------ Working data ------

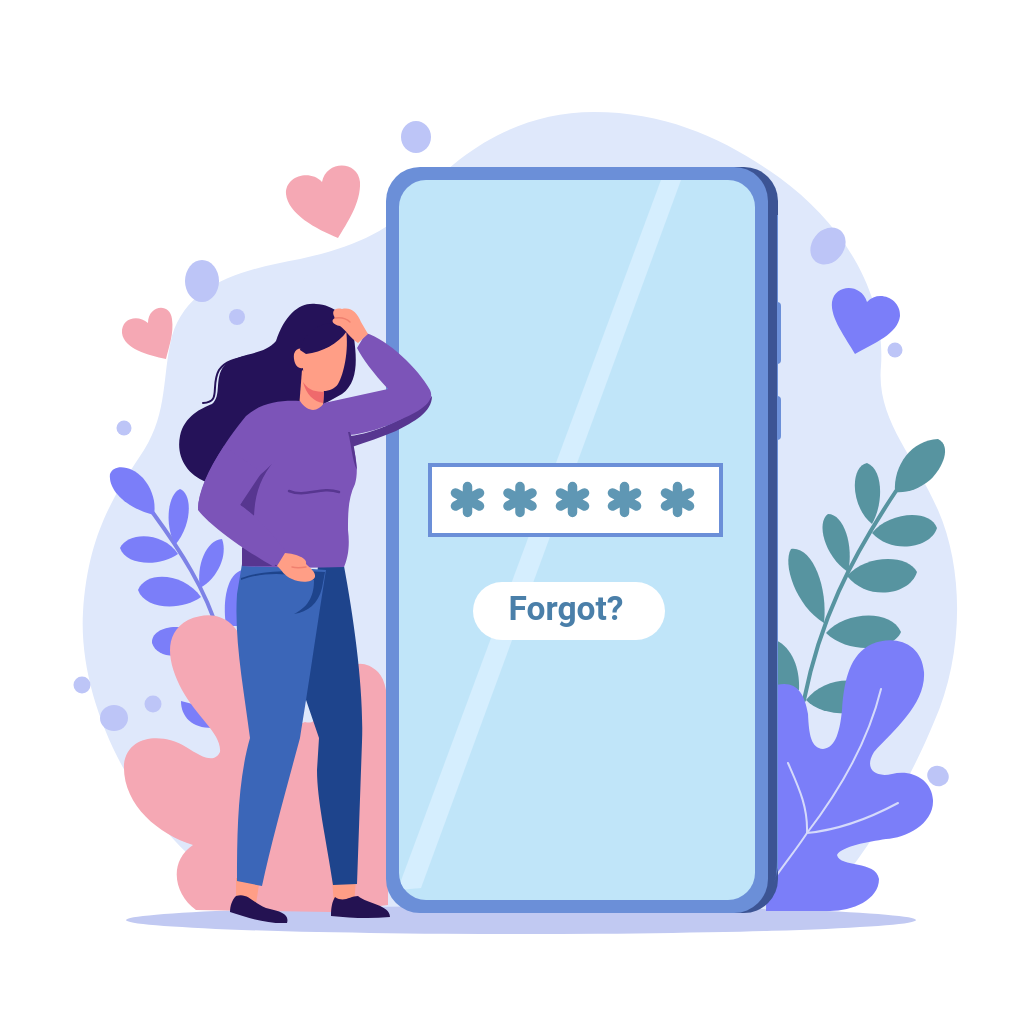
<!DOCTYPE html>
<html lang="en">
<head>
<meta charset="utf-8">
<title>Forgot password illustration</title>
<style>
:root {
  --paper: #ffffff;
  --backdrop: #dfe8fb;
  --ground: #c1c9f2;
  --dot: #bdc5f7;
  --pink: #f5a8b4;
  --violet: #7b7ef9;
  --teal: #5794a0;
  --frame: #6b8fd8;
  --frame-dark: #3c5494;
  --screen: #c0e5f9;
  --star: #5f97b4;
  --label: #4a7fa9;
  --hair: #251259;
  --skin: #ff9e86;
  --skin-shade: #ef6a6c;
  --sweater: #7c54b8;
  --sweater-shade: #573690;
  --jeans: #3b66b8;
  --jeans-dark: #1e448c;
  --shoe: #241252;
}
* { margin: 0; padding: 0; }
html, body { width: 1024px; height: 1024px; overflow: hidden; background: var(--paper); }
svg { display: block; }
.backdrop { fill: var(--backdrop); }
.ground { fill: var(--ground); }
.dots { fill: var(--dot); }
.pink { fill: var(--pink); }
.violet { fill: var(--violet); }
.teal { fill: var(--teal); }
.stem { fill: none; stroke-width: 4; stroke-linecap: round; }
.stem-violet { stroke: #7d82e6; }
.stem-teal { stroke: var(--teal); }
.veins { fill: none; stroke: #d5dafb; stroke-width: 2; stroke-linecap: round; }
.frame { fill: var(--frame); }
.frame-side { fill: var(--frame-dark); }
.screen { fill: var(--screen); }
.glare { fill: #d5eefe; }
.field { fill: var(--paper); stroke: var(--frame); stroke-width: 4; }
.stars { stroke: var(--star); stroke-width: 9.5; stroke-linecap: round; }
.button { fill: var(--paper); }
.button-label { fill: var(--label); font: 700 33px Roboto, Inter, sans-serif; text-anchor: middle; }
.hair { fill: var(--hair); }
.hair-strand { fill: none; stroke: var(--hair); stroke-width: 2; stroke-linecap: round; }
.skin { fill: var(--skin); }
.skin-shade { fill: var(--skin-shade); }
.sweater { fill: var(--sweater); }
.sweater-shade { fill: var(--sweater-shade); }
.fold { fill: none; stroke: var(--sweater-shade); stroke-width: 2.5; stroke-linecap: round; }
.jeans { fill: var(--jeans); }
.jeans-dark { fill: var(--jeans-dark); }
.shoe { fill: var(--shoe); }
.finger { fill: none; stroke: #f0806f; stroke-width: 1.5; stroke-linecap: round; }
</style>
</head>
<body>
<svg width="1024" height="1024" viewBox="0 0 1024 1024" role="img" aria-label="A woman scratching her head beside a large phone with a password field and a Forgot? button">
  <defs>
    <g id="asterisk">
      <path d="M0-13V13M-12-6.500L12 6.500M-12 6.500L12-6.500"/>
    </g>
    <clipPath id="screen-area"><rect x="399" y="180" width="356" height="720" rx="27"/></clipPath>
  </defs>

  <path class="backdrop" d="M190 856C130 800 78 700 83 612C88 530 118 490 144 450C168 412 162 376 172 336C188 284 240 270 300 259C350 248 390 232 420 198C460 150 520 112 594 112C670 112 730 142 780 178C840 222 886 290 881 366C876 420 914 455 938 510C966 574 962 660 934 722C910 780 880 830 850 870L760 912H240Z"/>
  <ellipse class="ground" cx="521" cy="920" rx="395" ry="14"/>

  <g class="dots">
    <ellipse cx="416" cy="137" rx="15" ry="16"/>
    <ellipse cx="202" cy="281" rx="17" ry="21"/>
    <circle cx="237" cy="317" r="8"/>
    <circle cx="124" cy="428" r="7.500"/>
    <circle cx="82" cy="685" r="8.500"/>
    <ellipse cx="114" cy="718" rx="14" ry="13"/>
    <circle cx="153" cy="704" r="8.500"/>
    <ellipse cx="828" cy="246" rx="16" ry="20" transform="rotate(38 828 246)"/>
    <circle cx="895" cy="350" r="7.500"/>
    <ellipse cx="938" cy="776" rx="11" ry="10" transform="rotate(30 938 776)"/>
  </g>

  <g class="hearts">
    <path class="pink" d="M338 238C316 229 288 214 286 194C285 176 310 169 322 182C326 160 358 160 360 182C361 203 347 223 338 238Z"/>
    <path class="pink" d="M166 359C148 355 124 349 122 333C121 318 138 314 148 323C148 305 170 302 172 319C174 334 169 346 166 359Z"/>
    <path class="violet" d="M855 354C846 338 830 318 832 302C835 284 861 283 867 302C879 289 901 299 900 316C898 334 874 343 855 354Z"/>
  </g>

  <g class="left-sprig">
    <path class="stem stem-violet" d="M153 513C180 550 206 590 218 632"/>
    <g class="violet">
      <path d="M154 515C126 508 108 490 110 474C114 463 132 466 143 478C153 490 156 503 154 515Z"/>
      <path d="M175 545C164 524 168 494 180 489C192 493 193 524 175 545Z"/>
      <path d="M178 554C160 567 126 566 120 548C128 531 164 532 178 554Z"/>
      <path d="M200 588C196 566 206 540 222 539C228 555 218 578 200 588Z"/>
      <path d="M201 597C182 611 145 610 138 590C146 570 184 573 201 597Z"/>
      <path d="M226 626C222 598 228 574 242 570V626Z"/>
      <path d="M186 628C166 624 151 632 152 643C156 655 170 658 186 654Z"/>
      <path d="M181 701C181 717 192 728 212 728L200 706Z"/>
    </g>
  </g>

  <path class="pink" d="M196 910C174 894 168 862 193 845C158 834 122 804 124 764C128 734 164 733 186 747C202 757 214 764 220 752C222 734 196 716 182 690C168 664 162 634 188 620C216 608 236 620 246 648L262 740L305 722C318 726 320 710 332 688C342 664 362 656 378 672C386 680 388 696 388 720V905L330 912Z"/>

  <g class="right-sprig">
    <path class="stem stem-teal" d="M804 700C820 620 850 560 896 491"/>
    <g class="teal">
      <path d="M895 492C893 465 912 440 938 439C952 446 943 468 930 480C918 490 906 493 895 492Z"/>
      <path d="M872 524C850 506 850 466 867 463C883 469 884 503 872 524Z"/>
      <path d="M872 533C888 512 930 508 937 528C931 548 892 555 872 533Z"/>
      <path d="M848 572C824 556 816 522 828 514C844 514 854 546 848 572Z"/>
      <path d="M847 576C866 554 908 554 917 572C910 595 868 602 847 576Z"/>
      <path d="M824 623C796 606 782 564 791 549C812 546 828 586 824 623Z"/>
      <path d="M826 633C844 612 890 608 901 632C894 650 850 656 826 633Z"/>
      <path d="M776 640C792 648 800 668 799 690L776 688Z"/>
      <path d="M806 700C820 682 846 676 866 684V712C838 716 818 712 806 700Z"/>
    </g>
  </g>

  <g class="right-leaf">
    <path class="violet" d="M770 687C794 678 804 690 808 714C809 735 811 748 823 749C836 748 840 730 842 710C844 680 850 654 872 644C896 634 922 644 924 672C926 704 894 730 874 752C864 768 874 778 892 774C912 769 932 780 933 800C934 824 906 838 886 839C868 842 842 846 837 855C840 868 876 860 879 879C879 900 852 911 830 911H766Z"/>
    <path class="veins" d="M772 882C784 864 796 850 807 833C840 790 868 742 881 689M807 833C808 806 798 786 788 763M807 833C838 830 870 818 898 803"/>
  </g>

  <g class="phone">
    <rect class="frame" x="770" y="302" width="11" height="62" rx="4"/>
    <rect class="frame" x="770" y="396" width="11" height="44" rx="4"/>
    <rect class="frame-side" x="396" y="167" width="382" height="746" rx="34"/>
    <rect class="frame" x="386" y="167" width="382" height="746" rx="34"/>
    <path class="frame" d="M778 215V868L774 884Q777 875 777 860V215Z"/>
    <g clip-path="url(#screen-area)">
      <rect class="screen" x="399" y="180" width="356" height="720"/>
      <path class="glare" d="M661 180H681L421 888L399 890V886Z"/>
    </g>
    <rect class="field" x="430" y="465" width="291" height="70"/>
    <g class="stars">
      <use href="#asterisk" x="467.500" y="499.500"/>
      <use href="#asterisk" x="520" y="499.500"/>
      <use href="#asterisk" x="572.500" y="499.500"/>
      <use href="#asterisk" x="624.500" y="499.500"/>
      <use href="#asterisk" x="677.500" y="499.500"/>
    </g>
    <rect class="button" x="473" y="582" width="192" height="58" rx="29"/>
    <text class="button-label" x="566" y="620" textLength="115" lengthAdjust="spacingAndGlyphs">Forgot?</text>
  </g>

  <g class="woman">
    <g class="hair">
      <path d="M276 341C285 314 300 302 316 304C334 305 348 316 354 338C357 360 358 382 342 394L324 404L292 412L262 502L240 500C234 492 222 488 206 482C186 474 176 456 180 436C184 416 202 408 212 404C222 396 214 378 224 366C238 352 264 356 276 341Z"/>
    </g>
    <path class="hair-strand" d="M203 403C222 402 210 386 219 370C230 354 256 360 272 347"/>

    <g class="legs">
      <path class="skin" d="M332 880H356L354 904H334Z"/>
      <path class="skin" d="M236 878H260L256 904L236 900Z"/>
      <path class="jeans-dark" d="M318 566H344C354 620 364 690 362 742L357 884L333 885C326 838 317 800 317 770L319 738L304 694Z"/>
      <path class="jeans" d="M242 564L326 570C318 620 308 690 300 738C286 790 272 840 262 886L237 881C237 830 238 780 250 738C244 690 234 640 237 594Z"/>
      <path class="jeans-dark" d="M241 578C262 570 294 570 325 572L322 588C318 604 308 612 294 614C310 606 314 594 314 580C290 572 262 572 241 580Z"/>
      <path class="shoe" d="M236 896C248 892 254 904 266 908C278 911 290 913 287 923C268 924 248 918 230 912C230 906 232 900 236 896Z"/>
      <path class="shoe" d="M335 897C344 903 350 896 358 896C368 904 390 905 390 917C370 919 350 918 331 916C331 908 332 902 335 897Z"/>
    </g>

    <g class="head">
      <path class="skin" d="M302 370L299 408C306 414 318 414 323 409L324 388Z"/>
      <path class="skin-shade" d="M303 382C310 392 316 391 324 392L323 403C314 402 306 394 303 382Z"/>
      <path class="skin" d="M306 352C322 352 338 344 346 330C349 350 344 374 338 384C332 393 318 393 310 386C305 380 303 374 303 368C296 370 293 360 294 354C296 347 304 347 306 352Z"/>
      <path class="hair" d="M300 350C302 334 322 318 344 324L347 331C338 344 322 352 306 354Z"/>
    </g>

    <g class="torso">
      <path class="sweater-shade" d="M350 436C372 434 412 418 432 396C432 412 414 422 396 431C382 437 366 442 352 447Z"/>
      <path class="sweater" d="M366 333C388 340 418 368 430 390C436 402 418 412 404 418C384 428 364 434 349 435C356 452 359 470 355 484C348 498 348 514 348 530C350 546 348 558 344 567C310 568 276 568 242 566L244 530C224 524 204 518 198 508C200 480 226 440 246 416C262 402 282 400 300 401C308 413 318 412 324 403L388 389C374 374 362 358 357 348Z"/>
      <path class="sweater-shade" d="M275 460C266 472 256 476 250 486L240 505L254 516C255 494 260 478 275 460Z"/>
      <path class="sweater-shade" d="M242 547L278 566L242 566Z"/>
      <path class="sweater-shade" d="M348 432C352 448 352 460 357 470C355 452 354 444 350 432Z"/>
      <path class="sweater" d="M224 446C208 470 198 492 198 510C212 528 248 552 274 567L285 550C270 530 254 514 240 505L262 472Z"/>
      <path class="fold" d="M289 491C306 498 320 486 339 492"/>
    </g>

    <g class="hands">
      <path class="skin" d="M358 343C350 338 346 330 340 326C333 325 330 320 335 318C331 312 334 307 342 309C352 307 357 313 361 322L368 334Z"/>
      <path class="finger" d="M335 318C341 317 346 318 350 322"/>
      <path class="skin" d="M285 553C296 554 308 558 306 564C310 568 316 572 315 577C312 583 300 583 292 579C284 576 282 570 277 566Z"/>
      <path class="finger" d="M306 567C300 568 296 568 292 567"/>
    </g>
  </g>
</svg>
</body>
</html>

------

What is being asked
Make an exact copy of the lines from the top of the material through the line with "--sweater: #7c54b8;", pictures excluded.

Answer for the task
<!DOCTYPE html>
<html lang="en">
<head>
<meta charset="utf-8">
<title>Forgot password illustration</title>
<style>
:root {
  --paper: #ffffff;
  --backdrop: #dfe8fb;
  --ground: #c1c9f2;
  --dot: #bdc5f7;
  --pink: #f5a8b4;
  --violet: #7b7ef9;
  --teal: #5794a0;
  --frame: #6b8fd8;
  --frame-dark: #3c5494;
  --screen: #c0e5f9;
  --star: #5f97b4;
  --label: #4a7fa9;
  --hair: #251259;
  --skin: #ff9e86;
  --skin-shade: #ef6a6c;
  --sweater: #7c54b8;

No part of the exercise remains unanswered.